Exercise material
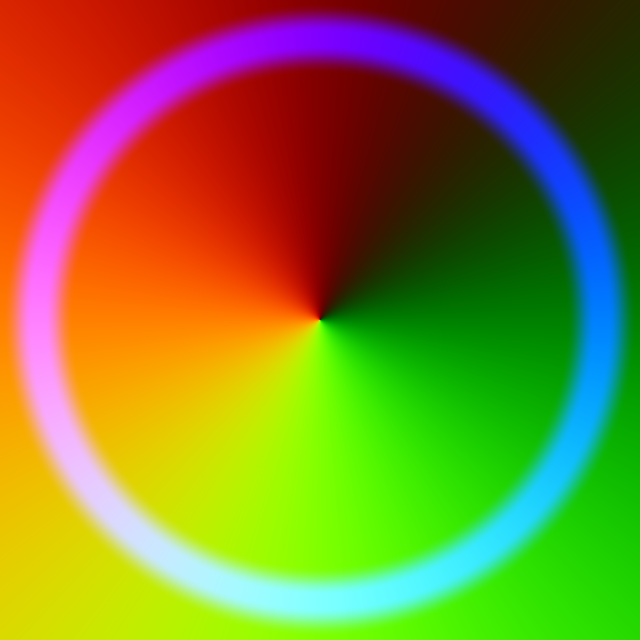
Give the GLSL for this background, as a WebGL 1 fragment shader.

```glsl
precision highp float;
// A conic sweep of red and green around the centre, crossed by a soft blue ring.
// The direction from the centre sets red and green; the distance sets blue.

uniform vec2 u_resolution;

// Soft band between two radii, fading over the given width on each side.
float softRing(float radius, float inner, float outer, float fade) {
  return smoothstep(inner, inner + fade, radius)
       * (1.0 - smoothstep(outer - fade, outer, radius));
}

void main() {
  // Centred coordinates: the shorter side spans -0.5 to 0.5.
  vec2 position = (gl_FragCoord.xy - 0.5 * u_resolution)
                / min(u_resolution.x, u_resolution.y);
  float radius = length(position);

  // Red grows towards the left, green towards the bottom.
  vec2 direction = position / max(radius, 0.0005);
  vec2 redGreen = 0.5 - 0.5 * direction;

  // Blue glows only within the ring.
  float blue = softRing(radius, 0.385, 0.495, 0.045);

  gl_FragColor = vec4(redGreen, blue, 1.0);
}
```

Try it
Work out how many lines of the material contain the string "radius"; nothing except that figure should be given.

Written reply
6